Exercise prompt - Please report every line in the entries that contains the string "right".

****************

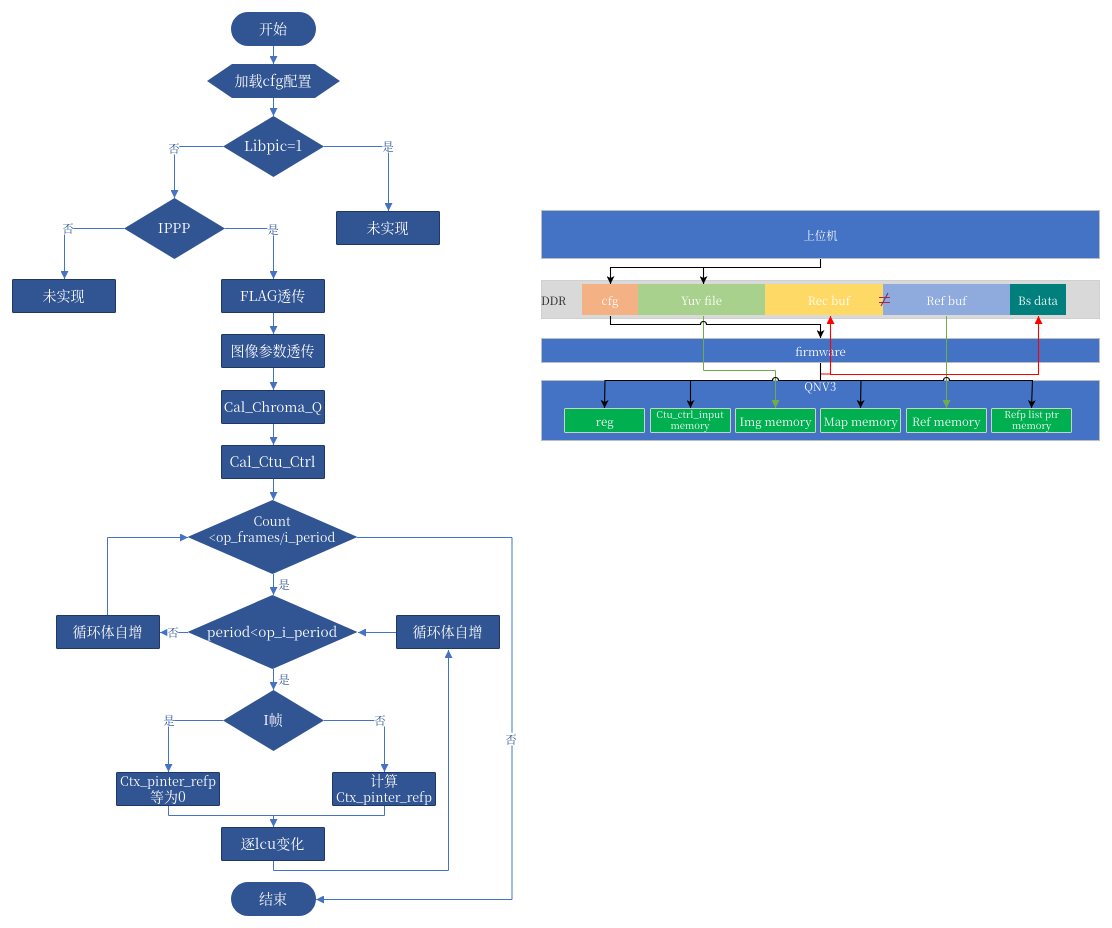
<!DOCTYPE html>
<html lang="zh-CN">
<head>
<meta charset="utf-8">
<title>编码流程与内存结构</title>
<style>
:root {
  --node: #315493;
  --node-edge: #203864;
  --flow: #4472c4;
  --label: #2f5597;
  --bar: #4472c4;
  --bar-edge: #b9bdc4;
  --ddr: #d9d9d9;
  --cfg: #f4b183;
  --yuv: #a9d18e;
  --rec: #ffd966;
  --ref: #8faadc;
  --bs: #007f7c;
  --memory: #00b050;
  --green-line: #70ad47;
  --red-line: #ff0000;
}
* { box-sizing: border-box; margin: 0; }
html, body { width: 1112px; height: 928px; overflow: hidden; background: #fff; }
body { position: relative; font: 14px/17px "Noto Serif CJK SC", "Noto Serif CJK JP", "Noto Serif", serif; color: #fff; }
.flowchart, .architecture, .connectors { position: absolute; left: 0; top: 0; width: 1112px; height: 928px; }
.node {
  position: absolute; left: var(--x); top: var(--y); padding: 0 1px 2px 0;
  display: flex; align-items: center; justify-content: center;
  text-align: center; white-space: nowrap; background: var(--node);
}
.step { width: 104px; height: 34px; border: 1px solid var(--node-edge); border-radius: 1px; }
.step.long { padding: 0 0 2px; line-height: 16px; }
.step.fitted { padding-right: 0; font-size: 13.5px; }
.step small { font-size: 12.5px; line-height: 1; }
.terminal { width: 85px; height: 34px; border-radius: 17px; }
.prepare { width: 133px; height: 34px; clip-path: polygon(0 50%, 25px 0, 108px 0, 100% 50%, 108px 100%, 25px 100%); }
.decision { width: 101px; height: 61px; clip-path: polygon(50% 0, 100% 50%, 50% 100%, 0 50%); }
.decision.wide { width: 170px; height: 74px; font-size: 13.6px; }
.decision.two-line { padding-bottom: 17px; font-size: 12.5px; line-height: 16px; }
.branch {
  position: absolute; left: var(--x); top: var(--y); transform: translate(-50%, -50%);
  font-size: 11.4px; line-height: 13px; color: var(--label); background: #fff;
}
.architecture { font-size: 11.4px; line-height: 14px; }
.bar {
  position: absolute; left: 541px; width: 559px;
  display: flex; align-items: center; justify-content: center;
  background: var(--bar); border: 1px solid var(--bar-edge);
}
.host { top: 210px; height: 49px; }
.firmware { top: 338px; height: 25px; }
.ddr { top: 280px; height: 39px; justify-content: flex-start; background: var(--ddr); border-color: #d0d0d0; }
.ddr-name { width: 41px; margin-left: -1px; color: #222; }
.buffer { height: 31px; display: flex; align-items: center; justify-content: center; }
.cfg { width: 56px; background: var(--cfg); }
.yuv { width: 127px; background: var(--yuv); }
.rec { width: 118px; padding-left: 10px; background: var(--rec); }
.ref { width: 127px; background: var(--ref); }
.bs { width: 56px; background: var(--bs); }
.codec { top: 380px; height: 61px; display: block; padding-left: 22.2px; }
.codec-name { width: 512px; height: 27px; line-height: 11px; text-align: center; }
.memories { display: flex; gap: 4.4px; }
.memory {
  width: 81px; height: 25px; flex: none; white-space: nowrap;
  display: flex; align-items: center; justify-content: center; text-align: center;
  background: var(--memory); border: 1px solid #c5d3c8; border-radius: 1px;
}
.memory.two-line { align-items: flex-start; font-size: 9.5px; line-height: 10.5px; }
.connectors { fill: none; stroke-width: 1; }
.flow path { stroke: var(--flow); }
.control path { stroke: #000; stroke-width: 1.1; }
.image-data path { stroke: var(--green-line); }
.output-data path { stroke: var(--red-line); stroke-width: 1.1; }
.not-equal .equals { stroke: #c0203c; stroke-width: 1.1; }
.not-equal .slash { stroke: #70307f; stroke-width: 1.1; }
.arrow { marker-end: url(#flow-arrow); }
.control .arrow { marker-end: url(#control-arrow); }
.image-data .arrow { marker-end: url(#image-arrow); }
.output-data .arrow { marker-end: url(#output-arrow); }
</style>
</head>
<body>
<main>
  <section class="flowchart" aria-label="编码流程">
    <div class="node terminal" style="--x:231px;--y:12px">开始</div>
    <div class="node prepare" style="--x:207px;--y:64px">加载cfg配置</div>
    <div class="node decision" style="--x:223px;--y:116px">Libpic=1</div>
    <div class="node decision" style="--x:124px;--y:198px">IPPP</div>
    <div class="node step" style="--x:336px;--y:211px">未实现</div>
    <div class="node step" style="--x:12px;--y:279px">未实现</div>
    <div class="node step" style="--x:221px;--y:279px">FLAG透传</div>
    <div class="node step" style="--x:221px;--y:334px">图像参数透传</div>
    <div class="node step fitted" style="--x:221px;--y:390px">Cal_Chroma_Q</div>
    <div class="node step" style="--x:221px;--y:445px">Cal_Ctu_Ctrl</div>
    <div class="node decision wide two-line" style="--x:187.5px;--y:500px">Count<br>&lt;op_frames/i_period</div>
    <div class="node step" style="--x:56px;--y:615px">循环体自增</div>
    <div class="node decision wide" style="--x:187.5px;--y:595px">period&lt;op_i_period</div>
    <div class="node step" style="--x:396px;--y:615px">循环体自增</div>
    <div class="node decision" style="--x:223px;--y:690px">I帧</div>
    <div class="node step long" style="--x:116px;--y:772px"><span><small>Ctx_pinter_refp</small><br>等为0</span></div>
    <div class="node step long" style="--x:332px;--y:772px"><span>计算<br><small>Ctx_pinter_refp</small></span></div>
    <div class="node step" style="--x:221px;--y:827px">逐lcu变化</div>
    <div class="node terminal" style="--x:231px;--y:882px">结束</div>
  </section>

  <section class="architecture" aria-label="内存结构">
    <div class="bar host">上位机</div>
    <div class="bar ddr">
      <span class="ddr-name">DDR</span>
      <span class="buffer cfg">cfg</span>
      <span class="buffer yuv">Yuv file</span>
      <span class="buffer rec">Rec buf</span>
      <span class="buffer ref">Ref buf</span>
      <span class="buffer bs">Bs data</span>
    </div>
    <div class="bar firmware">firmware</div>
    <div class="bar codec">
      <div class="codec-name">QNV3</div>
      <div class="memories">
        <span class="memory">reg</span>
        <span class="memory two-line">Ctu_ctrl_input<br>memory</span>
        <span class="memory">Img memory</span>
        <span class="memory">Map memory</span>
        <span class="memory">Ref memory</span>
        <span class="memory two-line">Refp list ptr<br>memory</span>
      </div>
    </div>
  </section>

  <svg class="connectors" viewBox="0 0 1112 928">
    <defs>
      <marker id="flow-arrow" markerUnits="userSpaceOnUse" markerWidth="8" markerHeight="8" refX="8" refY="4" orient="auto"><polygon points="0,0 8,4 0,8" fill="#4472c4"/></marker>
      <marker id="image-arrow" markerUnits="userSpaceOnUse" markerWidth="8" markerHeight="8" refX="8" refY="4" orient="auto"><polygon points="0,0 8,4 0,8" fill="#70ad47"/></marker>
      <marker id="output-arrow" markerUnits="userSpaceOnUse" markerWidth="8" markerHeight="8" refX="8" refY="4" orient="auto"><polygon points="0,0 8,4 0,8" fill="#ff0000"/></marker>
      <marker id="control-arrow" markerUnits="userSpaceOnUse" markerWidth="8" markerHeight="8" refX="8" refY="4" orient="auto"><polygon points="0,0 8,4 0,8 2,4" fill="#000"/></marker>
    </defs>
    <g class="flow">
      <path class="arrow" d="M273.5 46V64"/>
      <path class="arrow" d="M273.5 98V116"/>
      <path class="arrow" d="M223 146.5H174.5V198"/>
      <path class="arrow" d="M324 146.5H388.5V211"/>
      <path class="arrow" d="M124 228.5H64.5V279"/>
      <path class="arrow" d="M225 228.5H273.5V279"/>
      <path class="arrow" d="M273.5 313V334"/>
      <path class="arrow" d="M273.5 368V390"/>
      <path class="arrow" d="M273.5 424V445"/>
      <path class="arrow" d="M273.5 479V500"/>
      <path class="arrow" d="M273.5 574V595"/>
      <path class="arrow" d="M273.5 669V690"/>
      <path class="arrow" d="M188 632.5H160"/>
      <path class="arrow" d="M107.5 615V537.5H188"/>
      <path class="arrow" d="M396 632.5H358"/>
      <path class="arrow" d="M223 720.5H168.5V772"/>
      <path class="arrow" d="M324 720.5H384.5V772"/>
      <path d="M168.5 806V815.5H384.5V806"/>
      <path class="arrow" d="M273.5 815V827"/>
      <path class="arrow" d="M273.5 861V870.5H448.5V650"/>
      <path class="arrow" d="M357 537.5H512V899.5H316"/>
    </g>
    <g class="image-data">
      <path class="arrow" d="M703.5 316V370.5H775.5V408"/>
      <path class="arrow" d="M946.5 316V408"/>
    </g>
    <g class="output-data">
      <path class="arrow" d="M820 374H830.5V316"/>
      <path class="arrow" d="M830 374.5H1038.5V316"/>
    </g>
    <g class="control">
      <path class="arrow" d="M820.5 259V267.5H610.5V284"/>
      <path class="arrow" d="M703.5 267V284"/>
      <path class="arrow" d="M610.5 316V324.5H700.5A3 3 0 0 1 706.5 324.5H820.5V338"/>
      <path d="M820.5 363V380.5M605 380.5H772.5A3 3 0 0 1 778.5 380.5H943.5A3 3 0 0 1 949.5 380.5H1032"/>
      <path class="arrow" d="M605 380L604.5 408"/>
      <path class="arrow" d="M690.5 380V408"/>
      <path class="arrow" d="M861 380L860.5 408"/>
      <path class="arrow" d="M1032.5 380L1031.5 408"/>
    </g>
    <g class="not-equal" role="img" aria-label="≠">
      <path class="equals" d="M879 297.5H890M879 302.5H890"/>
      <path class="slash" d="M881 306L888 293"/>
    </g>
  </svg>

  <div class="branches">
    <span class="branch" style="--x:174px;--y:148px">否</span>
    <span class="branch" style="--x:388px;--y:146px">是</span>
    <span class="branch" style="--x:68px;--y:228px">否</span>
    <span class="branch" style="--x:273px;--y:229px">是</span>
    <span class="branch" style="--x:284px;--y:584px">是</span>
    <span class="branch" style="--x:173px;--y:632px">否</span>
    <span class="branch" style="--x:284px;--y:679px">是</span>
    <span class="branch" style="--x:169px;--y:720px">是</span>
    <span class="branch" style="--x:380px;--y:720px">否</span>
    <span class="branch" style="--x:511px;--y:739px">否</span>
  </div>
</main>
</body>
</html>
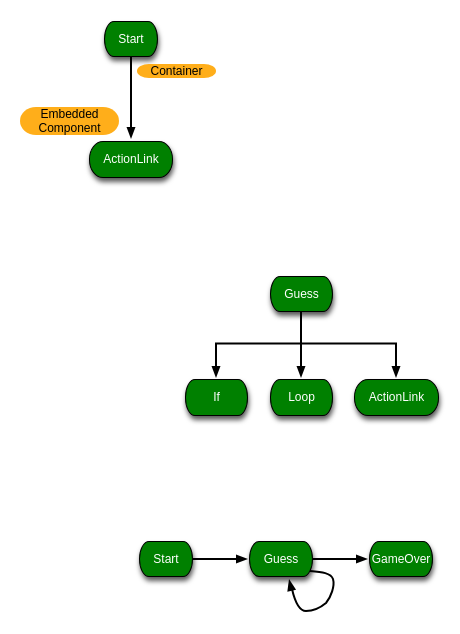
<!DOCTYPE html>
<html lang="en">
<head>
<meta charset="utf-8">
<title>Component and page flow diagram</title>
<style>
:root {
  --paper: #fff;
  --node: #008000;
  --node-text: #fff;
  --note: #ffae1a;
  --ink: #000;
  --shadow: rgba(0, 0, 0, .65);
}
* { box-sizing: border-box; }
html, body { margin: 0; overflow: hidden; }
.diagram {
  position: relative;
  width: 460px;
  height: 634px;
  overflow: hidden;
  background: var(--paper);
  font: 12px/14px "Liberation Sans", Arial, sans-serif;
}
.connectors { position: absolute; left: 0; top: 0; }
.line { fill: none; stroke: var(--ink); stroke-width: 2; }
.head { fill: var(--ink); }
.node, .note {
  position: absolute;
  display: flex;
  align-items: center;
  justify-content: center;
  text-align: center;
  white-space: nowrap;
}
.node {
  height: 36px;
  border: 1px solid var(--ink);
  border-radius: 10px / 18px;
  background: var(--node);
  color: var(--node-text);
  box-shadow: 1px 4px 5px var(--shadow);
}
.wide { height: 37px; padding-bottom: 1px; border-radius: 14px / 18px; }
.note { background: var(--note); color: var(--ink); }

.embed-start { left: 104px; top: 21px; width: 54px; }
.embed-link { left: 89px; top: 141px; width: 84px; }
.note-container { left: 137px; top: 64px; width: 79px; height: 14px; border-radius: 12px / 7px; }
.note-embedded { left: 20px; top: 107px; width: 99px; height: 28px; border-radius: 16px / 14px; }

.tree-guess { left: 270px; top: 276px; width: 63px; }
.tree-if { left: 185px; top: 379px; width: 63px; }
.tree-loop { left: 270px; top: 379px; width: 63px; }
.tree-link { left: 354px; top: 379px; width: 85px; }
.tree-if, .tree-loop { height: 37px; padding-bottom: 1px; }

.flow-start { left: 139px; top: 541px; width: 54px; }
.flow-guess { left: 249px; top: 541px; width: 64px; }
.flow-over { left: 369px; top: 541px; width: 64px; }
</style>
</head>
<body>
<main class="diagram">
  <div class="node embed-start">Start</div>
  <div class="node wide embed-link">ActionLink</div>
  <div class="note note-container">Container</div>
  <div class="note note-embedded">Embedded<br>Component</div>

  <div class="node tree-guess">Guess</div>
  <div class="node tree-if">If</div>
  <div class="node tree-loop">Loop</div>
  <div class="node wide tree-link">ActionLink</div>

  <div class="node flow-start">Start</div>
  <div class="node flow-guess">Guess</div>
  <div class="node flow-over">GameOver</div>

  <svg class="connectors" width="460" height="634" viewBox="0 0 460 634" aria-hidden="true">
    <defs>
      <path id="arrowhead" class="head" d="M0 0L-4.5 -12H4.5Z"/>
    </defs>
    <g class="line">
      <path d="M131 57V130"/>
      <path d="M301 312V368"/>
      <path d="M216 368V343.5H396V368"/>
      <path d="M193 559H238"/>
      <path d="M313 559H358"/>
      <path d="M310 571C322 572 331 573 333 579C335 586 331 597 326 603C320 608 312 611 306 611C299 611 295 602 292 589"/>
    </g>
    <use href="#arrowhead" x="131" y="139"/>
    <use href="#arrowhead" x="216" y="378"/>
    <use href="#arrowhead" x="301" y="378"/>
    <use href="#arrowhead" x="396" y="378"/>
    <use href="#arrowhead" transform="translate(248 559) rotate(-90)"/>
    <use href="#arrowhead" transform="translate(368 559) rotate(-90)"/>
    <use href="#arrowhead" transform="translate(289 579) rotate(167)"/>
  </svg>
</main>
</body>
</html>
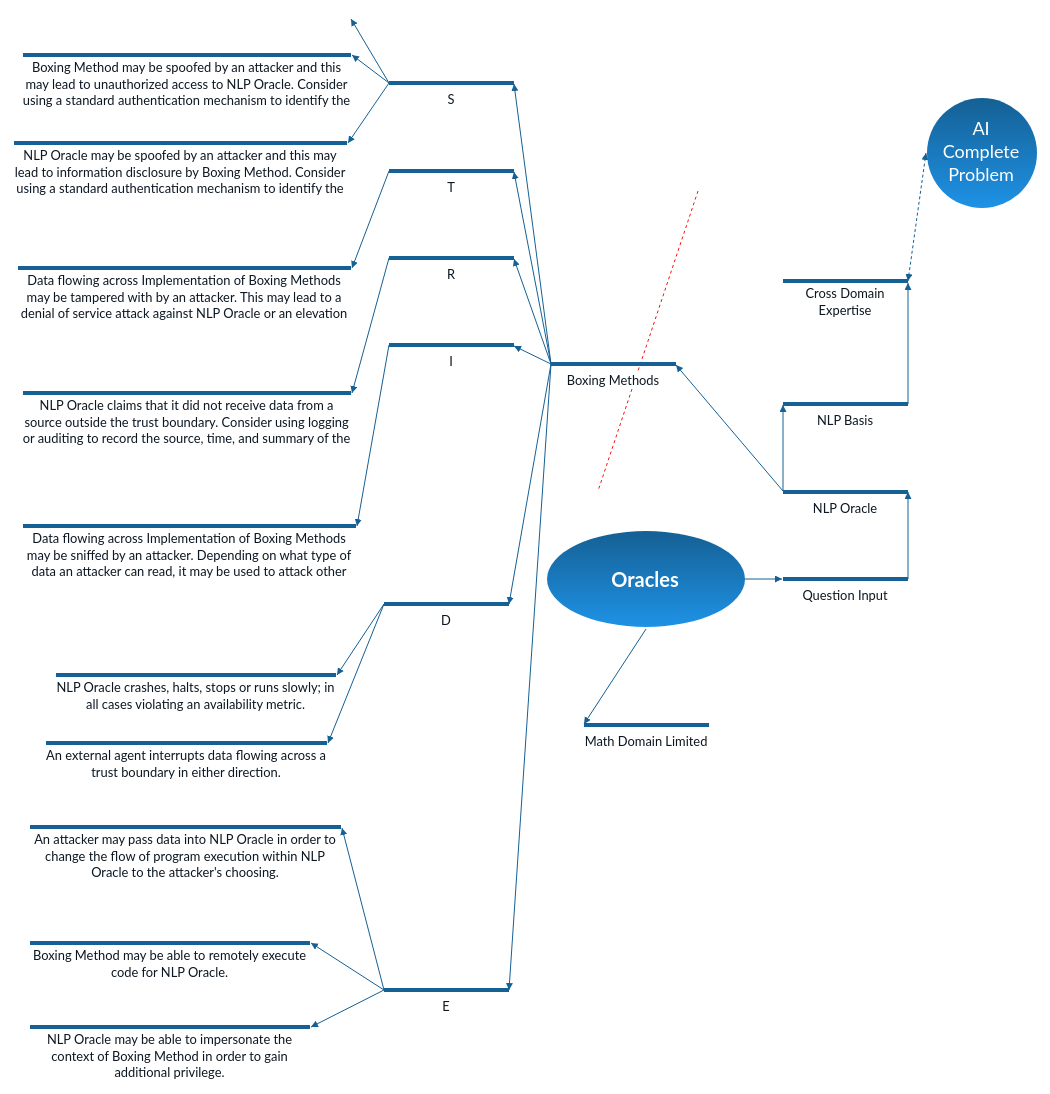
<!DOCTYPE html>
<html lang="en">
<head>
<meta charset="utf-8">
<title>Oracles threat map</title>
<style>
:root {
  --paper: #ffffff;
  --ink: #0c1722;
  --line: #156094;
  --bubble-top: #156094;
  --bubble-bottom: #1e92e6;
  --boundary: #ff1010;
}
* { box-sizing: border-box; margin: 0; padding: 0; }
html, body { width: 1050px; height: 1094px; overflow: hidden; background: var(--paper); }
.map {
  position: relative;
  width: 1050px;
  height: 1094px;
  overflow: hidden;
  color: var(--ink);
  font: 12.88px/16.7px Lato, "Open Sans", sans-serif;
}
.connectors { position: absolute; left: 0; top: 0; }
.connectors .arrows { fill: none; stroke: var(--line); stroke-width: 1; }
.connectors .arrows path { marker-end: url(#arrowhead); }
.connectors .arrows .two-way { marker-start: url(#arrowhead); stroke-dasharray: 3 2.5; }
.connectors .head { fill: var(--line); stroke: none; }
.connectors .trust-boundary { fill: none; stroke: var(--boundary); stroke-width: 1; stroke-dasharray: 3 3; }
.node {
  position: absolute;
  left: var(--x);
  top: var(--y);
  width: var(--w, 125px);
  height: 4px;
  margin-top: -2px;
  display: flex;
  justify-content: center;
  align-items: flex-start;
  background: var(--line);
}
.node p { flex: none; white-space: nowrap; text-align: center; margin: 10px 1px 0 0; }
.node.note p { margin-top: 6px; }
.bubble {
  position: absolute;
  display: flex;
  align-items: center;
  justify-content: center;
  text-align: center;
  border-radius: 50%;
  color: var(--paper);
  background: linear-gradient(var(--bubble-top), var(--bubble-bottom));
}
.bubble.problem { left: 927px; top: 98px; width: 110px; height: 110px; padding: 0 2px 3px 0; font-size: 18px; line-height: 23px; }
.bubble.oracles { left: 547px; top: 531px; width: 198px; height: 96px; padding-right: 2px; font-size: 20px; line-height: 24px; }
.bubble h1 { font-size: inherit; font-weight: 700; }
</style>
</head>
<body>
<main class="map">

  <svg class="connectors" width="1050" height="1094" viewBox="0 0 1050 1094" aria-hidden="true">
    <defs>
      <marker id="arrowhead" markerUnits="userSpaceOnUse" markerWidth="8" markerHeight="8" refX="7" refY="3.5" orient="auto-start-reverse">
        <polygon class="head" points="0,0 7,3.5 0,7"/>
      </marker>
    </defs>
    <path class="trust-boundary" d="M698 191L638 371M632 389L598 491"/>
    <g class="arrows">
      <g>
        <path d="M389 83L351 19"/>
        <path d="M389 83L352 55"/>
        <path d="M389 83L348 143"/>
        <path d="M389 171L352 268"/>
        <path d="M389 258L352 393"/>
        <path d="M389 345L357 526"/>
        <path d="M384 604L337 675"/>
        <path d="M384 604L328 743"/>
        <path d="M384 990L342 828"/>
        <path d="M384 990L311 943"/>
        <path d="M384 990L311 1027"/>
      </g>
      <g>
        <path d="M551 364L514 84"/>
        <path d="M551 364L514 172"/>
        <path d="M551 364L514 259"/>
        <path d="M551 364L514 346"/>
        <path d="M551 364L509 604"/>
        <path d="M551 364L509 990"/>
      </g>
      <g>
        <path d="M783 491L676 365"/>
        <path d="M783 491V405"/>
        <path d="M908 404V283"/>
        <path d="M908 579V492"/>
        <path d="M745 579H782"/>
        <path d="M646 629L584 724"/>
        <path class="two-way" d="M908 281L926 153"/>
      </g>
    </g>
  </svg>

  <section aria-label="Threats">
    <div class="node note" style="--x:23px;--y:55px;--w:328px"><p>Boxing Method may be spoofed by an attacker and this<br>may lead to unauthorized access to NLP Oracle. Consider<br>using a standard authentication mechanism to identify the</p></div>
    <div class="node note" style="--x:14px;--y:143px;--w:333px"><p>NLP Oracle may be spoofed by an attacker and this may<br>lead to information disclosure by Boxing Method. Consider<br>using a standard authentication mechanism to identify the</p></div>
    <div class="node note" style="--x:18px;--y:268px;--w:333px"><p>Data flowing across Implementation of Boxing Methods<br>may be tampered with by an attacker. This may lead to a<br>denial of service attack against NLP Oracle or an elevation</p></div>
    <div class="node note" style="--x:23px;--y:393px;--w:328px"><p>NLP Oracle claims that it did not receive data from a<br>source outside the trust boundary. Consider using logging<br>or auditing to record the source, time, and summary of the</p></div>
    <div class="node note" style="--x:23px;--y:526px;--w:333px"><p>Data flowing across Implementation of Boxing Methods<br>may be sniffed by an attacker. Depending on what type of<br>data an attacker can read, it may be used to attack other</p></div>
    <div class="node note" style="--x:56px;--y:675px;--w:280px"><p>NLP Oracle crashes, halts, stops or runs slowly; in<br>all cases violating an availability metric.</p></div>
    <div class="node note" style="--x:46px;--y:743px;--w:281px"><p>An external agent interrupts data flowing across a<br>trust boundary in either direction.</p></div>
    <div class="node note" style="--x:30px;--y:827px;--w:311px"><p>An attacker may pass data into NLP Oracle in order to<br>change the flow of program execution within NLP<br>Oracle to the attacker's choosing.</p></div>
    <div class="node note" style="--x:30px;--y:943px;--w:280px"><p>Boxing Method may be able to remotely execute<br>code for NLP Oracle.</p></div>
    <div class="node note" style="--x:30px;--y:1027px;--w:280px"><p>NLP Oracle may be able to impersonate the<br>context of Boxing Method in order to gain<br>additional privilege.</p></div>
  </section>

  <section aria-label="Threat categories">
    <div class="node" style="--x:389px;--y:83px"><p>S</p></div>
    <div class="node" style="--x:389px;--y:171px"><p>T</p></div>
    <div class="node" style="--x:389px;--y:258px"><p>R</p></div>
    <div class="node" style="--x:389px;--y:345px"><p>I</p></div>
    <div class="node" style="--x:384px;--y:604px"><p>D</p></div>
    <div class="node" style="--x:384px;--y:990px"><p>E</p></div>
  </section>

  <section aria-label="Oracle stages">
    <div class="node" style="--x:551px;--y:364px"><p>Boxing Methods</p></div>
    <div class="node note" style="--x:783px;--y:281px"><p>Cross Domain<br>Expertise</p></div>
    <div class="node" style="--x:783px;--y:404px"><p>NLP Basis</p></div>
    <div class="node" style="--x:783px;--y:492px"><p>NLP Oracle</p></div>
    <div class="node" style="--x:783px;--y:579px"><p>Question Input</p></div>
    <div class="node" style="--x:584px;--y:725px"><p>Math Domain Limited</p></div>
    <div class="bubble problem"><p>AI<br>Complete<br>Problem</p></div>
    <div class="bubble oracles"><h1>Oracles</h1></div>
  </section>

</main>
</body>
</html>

****************

Your solution -
.step.fitted { padding-right: 0; font-size: 13.5px; }
.bubble.oracles { left: 547px; top: 531px; width: 198px; height: 96px; padding-right: 2px; font-size: 20px; line-height: 24px; }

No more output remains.